◆ **EXERCISE DESCRIPTION**: If a line below contains "function", count it; then state how many such lines there are, and nothing else.

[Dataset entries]

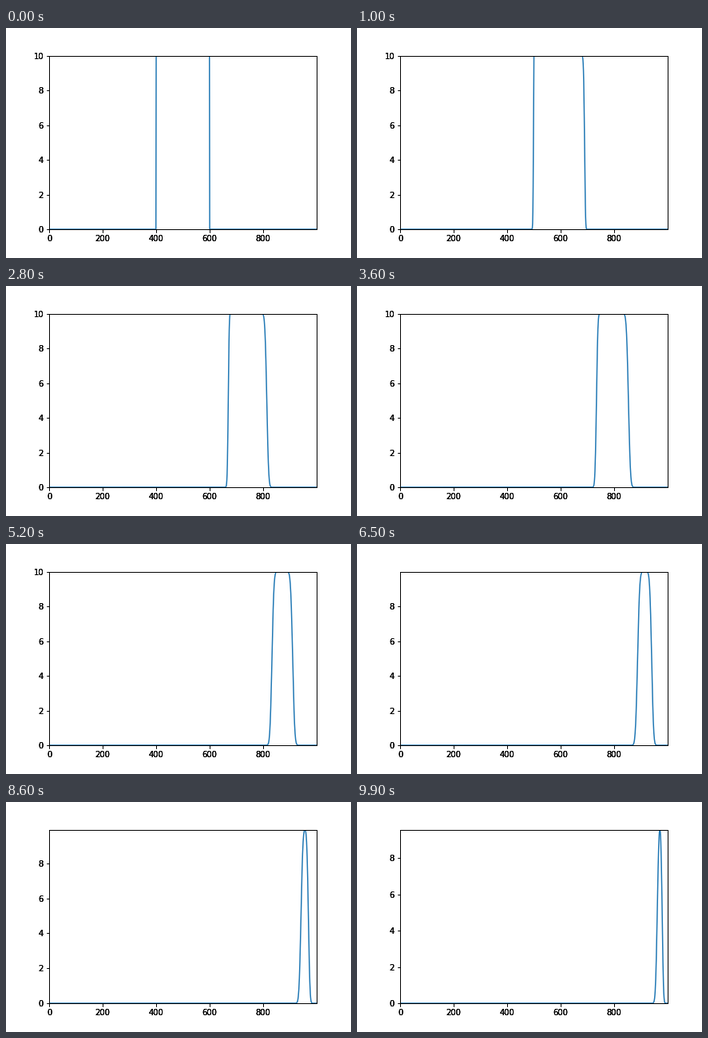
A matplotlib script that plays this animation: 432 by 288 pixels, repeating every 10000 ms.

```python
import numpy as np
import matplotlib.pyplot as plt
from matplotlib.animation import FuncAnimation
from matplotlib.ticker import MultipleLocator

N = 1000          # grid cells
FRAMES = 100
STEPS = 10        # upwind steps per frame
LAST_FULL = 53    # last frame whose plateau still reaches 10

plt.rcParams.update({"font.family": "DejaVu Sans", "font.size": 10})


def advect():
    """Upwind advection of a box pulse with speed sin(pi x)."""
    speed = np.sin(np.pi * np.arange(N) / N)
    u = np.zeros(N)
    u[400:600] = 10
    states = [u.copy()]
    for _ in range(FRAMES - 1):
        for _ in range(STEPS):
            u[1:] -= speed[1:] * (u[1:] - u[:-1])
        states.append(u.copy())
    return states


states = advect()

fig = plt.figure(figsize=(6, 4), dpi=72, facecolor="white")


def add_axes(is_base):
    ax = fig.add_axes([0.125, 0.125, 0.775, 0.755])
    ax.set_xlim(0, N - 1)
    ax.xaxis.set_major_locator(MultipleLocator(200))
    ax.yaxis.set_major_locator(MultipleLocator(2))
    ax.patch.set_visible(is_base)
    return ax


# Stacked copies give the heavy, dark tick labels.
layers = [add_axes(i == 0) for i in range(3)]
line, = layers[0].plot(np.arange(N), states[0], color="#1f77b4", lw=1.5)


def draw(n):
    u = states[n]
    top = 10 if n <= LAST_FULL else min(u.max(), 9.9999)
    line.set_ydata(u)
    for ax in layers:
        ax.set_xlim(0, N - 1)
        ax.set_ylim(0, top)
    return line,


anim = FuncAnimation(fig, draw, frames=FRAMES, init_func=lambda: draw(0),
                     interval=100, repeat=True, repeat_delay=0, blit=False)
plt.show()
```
==
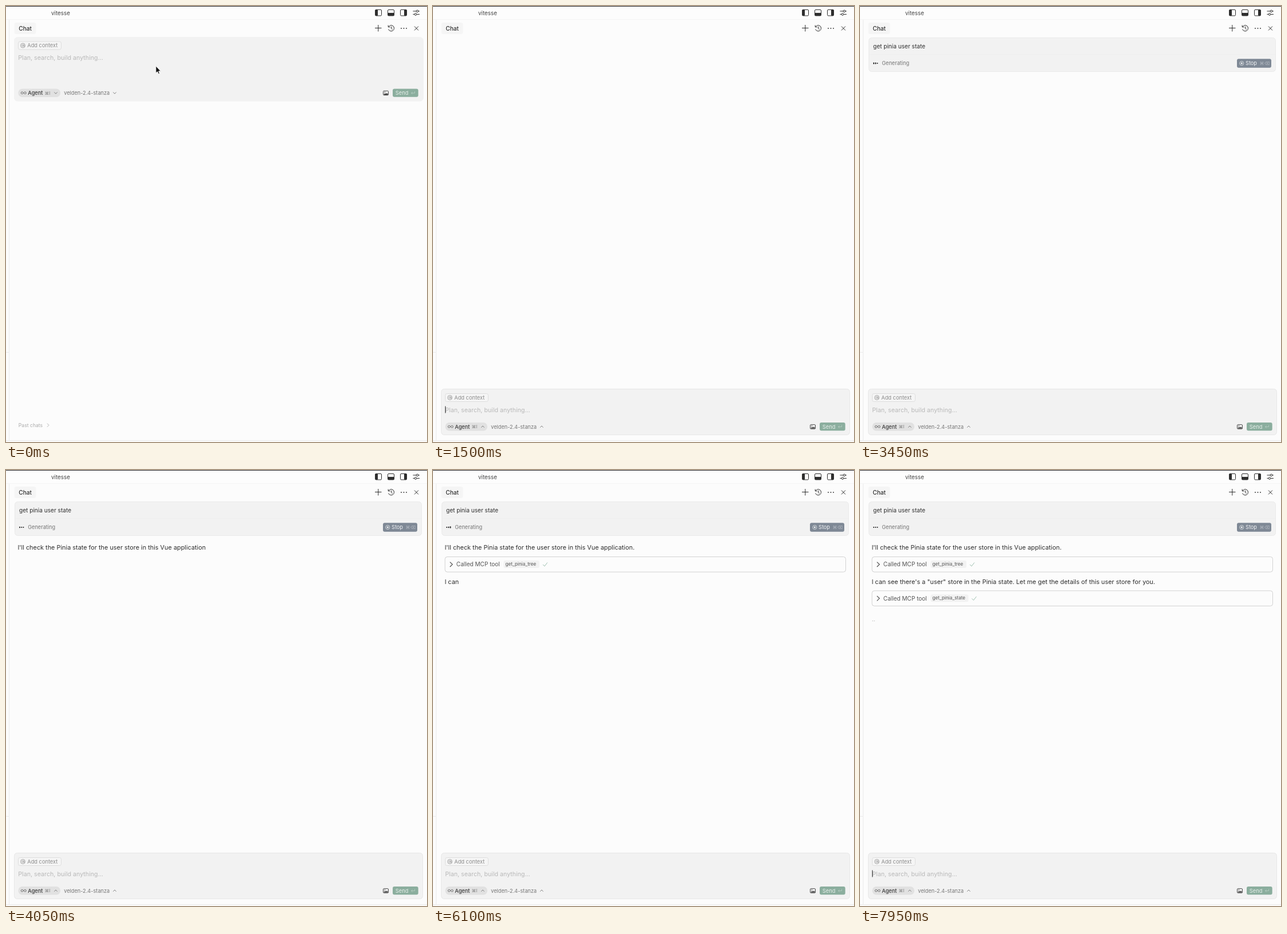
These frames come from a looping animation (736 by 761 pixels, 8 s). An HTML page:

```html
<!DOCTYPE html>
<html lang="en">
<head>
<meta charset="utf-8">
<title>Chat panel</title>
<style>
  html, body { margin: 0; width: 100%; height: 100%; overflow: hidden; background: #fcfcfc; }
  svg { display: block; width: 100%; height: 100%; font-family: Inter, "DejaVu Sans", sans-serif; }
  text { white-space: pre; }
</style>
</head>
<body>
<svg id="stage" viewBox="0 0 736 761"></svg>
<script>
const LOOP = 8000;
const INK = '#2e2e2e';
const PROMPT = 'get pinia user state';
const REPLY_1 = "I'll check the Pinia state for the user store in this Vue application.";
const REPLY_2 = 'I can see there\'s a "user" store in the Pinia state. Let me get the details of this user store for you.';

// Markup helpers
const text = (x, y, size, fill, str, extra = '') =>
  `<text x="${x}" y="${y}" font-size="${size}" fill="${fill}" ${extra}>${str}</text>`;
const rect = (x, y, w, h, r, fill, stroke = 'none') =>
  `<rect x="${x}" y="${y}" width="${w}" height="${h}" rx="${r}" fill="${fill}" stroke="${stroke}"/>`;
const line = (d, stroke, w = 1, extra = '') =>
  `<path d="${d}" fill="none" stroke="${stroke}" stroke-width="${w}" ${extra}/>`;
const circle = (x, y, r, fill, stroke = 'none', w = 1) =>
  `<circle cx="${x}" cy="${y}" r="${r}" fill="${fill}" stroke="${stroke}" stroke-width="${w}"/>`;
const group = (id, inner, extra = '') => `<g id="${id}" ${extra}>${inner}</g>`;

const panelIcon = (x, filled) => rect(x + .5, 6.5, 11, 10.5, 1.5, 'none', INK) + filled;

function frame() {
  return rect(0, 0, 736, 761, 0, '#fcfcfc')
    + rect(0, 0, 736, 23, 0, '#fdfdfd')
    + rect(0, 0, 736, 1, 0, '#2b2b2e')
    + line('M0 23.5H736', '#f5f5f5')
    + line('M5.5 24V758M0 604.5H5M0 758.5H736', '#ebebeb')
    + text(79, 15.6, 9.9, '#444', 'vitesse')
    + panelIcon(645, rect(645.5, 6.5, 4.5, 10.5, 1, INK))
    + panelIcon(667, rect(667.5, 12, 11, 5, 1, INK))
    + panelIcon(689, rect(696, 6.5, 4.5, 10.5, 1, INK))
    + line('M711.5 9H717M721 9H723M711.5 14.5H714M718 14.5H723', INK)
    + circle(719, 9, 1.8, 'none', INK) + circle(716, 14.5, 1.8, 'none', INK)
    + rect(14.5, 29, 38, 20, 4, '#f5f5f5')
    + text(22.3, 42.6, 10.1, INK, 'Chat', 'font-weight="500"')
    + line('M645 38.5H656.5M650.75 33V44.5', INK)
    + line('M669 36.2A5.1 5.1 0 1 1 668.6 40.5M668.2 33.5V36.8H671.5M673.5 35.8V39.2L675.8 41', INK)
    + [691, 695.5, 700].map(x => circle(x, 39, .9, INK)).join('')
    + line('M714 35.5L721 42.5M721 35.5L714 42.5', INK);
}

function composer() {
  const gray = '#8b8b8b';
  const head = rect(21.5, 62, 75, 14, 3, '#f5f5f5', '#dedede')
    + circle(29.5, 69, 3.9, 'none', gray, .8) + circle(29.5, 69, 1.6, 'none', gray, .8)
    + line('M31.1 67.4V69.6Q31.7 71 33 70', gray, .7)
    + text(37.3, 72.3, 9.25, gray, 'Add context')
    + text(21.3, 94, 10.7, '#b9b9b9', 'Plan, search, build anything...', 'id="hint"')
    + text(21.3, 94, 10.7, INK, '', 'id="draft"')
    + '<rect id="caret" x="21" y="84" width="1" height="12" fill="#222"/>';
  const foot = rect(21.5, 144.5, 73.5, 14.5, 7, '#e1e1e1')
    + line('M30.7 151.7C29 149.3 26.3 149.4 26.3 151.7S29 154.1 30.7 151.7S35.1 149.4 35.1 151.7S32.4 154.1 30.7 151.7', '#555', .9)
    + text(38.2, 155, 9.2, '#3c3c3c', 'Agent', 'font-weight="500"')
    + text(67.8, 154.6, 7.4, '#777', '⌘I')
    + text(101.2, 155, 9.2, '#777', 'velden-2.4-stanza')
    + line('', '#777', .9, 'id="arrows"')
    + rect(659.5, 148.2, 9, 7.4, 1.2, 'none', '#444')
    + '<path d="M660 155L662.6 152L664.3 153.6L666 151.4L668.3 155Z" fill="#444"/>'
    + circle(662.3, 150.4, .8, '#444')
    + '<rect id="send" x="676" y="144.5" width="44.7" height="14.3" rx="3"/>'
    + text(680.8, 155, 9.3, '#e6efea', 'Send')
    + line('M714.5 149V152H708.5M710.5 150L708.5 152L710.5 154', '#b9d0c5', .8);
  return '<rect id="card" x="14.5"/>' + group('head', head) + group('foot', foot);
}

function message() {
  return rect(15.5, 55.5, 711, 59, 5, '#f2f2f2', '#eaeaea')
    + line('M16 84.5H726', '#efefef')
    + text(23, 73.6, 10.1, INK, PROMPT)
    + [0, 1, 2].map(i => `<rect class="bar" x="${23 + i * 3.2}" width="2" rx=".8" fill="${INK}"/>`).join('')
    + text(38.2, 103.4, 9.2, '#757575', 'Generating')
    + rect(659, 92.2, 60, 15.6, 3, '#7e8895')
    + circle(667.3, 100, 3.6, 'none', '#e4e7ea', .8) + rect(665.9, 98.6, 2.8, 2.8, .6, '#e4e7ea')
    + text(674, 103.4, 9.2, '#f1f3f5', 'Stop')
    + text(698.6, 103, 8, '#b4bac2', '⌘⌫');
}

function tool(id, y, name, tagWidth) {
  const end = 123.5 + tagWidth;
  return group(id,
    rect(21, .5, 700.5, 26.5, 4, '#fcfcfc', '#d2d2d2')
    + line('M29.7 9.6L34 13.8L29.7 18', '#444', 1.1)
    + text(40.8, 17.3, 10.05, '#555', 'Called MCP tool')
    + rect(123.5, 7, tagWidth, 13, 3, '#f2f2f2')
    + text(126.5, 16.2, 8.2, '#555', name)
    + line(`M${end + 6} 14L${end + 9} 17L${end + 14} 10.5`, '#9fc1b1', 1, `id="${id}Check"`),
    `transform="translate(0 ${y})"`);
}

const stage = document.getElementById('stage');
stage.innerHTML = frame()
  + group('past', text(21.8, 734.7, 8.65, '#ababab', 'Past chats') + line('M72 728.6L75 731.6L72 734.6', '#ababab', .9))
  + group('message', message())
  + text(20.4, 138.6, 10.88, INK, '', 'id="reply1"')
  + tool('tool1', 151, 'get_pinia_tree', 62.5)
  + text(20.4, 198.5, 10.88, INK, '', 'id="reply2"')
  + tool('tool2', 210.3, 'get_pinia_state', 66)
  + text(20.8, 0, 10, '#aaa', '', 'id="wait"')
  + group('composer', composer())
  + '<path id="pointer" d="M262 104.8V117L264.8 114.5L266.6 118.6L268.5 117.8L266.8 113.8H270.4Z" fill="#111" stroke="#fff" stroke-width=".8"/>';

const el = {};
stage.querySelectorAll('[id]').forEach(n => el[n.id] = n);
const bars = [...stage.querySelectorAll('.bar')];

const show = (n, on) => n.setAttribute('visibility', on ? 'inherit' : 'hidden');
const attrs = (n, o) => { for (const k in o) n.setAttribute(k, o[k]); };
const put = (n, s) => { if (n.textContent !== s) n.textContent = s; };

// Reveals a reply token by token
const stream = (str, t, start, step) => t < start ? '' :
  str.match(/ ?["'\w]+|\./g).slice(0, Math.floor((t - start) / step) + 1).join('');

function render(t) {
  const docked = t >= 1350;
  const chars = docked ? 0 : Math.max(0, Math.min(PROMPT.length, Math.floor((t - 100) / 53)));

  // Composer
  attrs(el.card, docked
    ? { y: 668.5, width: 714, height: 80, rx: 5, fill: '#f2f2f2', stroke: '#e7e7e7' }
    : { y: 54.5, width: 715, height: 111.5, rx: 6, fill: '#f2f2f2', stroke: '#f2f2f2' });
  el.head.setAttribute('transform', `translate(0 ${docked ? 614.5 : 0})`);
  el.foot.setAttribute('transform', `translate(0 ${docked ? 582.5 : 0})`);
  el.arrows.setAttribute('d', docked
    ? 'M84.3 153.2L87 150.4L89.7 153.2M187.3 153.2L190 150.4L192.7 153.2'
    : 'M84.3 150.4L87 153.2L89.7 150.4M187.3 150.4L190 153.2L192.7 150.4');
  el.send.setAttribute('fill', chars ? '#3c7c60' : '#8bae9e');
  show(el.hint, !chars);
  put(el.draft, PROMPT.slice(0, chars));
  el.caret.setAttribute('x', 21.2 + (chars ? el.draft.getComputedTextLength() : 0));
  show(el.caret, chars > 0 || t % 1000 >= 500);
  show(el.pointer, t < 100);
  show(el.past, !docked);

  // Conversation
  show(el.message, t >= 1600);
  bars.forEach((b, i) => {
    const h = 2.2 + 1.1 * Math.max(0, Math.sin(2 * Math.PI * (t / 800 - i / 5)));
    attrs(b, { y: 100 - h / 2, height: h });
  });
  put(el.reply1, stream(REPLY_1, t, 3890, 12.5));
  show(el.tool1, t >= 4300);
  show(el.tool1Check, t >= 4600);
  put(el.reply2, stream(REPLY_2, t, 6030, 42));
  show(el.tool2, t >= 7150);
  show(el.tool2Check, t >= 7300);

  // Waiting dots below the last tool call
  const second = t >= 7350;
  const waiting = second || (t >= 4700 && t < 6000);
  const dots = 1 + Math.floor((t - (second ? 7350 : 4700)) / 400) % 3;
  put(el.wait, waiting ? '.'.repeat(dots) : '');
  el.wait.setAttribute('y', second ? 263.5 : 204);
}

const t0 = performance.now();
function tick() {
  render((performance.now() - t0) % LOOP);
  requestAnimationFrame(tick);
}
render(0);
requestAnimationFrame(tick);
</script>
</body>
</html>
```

◆ **SOLUTION FOR THIS EXERCISE**: 6